- the motion of an object or a projectile in rebounding or deflecting one or more times from the surface over which it is passing or against which it hits a glancing blow.
- to move in this way, as a projectile.
Origin of ricochet
Synonyms for ricochetSee more synonyms for on Thesaurus.com
Examples from the Web for ricochet
Contemporary Examples of ricochet
Overnight, a bar owner was shot in the leg by a ricochet bullet.In Rome’s Riots, Cries for Mussolini and Attacks on Refugees
Barbie Latza Nadeau
November 14, 2014
At the same time, there are those who ricochet between denial and rationalization.The Mayor McCrack Show
November 1, 2013
Historical Examples of ricochet
Henceforward I could only learn, as it were, by ricochet what was going on.The Dew of Their Youth
S. R. Crockett
The similarity of this bullet to that seen in the ricochet in fig. 32 was exact.
Effect of ricochet in the production of severe forms of injury.
Perhaps he had mistaken it for the ricochet of a round shot.The Rifle Rangers
Captain Mayne Reid
So I tache, as they say at musketry-instruction, by direct and ricochet fire.Soldier Stories
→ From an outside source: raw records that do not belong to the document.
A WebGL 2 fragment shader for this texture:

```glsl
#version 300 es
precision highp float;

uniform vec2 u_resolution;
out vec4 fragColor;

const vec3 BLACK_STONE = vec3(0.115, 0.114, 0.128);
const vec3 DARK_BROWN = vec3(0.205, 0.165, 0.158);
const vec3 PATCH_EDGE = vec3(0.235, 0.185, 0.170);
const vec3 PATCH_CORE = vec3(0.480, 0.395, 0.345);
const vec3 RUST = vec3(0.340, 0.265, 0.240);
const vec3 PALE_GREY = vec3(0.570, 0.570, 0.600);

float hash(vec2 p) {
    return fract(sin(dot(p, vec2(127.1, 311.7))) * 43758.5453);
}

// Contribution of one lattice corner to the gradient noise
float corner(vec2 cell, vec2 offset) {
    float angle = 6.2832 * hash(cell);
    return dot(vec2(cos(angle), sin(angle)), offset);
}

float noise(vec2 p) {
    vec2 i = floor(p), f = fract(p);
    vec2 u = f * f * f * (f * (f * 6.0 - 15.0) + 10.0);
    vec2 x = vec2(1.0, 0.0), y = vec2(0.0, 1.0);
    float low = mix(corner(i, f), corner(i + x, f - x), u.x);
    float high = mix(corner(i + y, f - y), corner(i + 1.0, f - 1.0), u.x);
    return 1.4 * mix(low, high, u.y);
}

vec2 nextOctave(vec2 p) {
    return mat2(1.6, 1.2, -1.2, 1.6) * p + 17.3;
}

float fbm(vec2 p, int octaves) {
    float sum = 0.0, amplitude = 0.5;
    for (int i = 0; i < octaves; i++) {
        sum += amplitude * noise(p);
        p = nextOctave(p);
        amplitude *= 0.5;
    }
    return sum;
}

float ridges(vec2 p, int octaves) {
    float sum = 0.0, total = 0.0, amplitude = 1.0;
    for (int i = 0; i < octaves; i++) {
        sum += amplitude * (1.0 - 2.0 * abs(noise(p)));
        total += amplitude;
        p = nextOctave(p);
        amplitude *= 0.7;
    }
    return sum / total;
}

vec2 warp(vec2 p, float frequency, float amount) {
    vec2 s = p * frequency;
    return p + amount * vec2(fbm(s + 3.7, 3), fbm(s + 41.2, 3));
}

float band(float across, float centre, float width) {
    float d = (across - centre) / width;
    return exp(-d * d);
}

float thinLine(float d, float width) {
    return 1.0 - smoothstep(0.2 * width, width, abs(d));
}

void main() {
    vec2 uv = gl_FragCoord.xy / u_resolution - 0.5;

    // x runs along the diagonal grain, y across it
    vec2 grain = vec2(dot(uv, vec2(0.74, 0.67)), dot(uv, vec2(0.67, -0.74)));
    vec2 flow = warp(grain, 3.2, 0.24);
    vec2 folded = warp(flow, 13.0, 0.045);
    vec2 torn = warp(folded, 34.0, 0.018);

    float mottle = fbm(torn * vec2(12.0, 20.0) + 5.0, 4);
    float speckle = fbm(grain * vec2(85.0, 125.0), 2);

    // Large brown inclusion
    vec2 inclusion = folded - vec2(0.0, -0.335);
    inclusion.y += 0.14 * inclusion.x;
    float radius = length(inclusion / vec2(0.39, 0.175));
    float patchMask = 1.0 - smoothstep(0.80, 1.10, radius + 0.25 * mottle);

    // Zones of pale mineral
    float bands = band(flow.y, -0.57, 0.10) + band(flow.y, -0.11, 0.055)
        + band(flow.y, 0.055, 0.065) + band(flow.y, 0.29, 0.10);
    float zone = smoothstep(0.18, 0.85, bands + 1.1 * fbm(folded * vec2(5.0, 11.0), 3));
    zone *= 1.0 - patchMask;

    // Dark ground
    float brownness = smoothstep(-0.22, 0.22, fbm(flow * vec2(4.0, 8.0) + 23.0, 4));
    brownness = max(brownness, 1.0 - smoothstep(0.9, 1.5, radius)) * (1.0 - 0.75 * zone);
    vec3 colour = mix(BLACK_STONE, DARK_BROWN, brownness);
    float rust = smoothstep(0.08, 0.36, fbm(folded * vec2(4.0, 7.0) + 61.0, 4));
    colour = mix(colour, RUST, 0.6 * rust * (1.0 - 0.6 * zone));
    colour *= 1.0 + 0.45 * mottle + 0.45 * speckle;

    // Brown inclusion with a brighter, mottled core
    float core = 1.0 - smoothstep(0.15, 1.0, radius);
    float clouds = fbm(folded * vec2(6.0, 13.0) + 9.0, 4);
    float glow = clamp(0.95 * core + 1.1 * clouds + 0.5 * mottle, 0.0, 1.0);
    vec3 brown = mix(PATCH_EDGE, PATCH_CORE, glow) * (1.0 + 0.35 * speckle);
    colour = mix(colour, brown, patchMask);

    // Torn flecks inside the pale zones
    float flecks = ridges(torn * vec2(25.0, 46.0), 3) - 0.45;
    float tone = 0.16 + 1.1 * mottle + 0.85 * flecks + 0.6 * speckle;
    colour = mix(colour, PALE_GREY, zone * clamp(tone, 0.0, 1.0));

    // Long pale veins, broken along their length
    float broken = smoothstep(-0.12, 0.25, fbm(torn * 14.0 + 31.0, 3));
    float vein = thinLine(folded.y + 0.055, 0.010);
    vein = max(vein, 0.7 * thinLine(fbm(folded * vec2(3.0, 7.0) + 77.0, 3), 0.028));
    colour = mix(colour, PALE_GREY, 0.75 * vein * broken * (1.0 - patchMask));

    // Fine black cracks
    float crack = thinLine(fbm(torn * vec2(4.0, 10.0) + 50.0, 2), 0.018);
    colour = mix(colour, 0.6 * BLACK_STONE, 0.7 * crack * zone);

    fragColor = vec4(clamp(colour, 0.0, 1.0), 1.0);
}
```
- (intr) (esp of a bullet) to rebound from a surface or surfaces, usually with a characteristic whining or zipping sound
- the motion or sound of a rebounding object, esp a bullet
- an object, esp a bullet, that ricochets
Word Origin for ricochet
Word Origin and History for ricochet
1758, originally in a military sense, from French ricochet (n.) "the skipping of a shot, or of a flat stone on water" (see ricochet (n.). Related: Ricochetted; ricochetting.
1769, from ricochet (v.) or French ricochet "the skipping of a shot or of a flat stone on water," but in earliest French use (15c.) "verbal to-and-fro," and only in the phrase fable du ricochet, an entertainment in which the teller of a tale skillfully evades questions, and chanson du ricochet, a kind of repetitious song; of uncertain origin.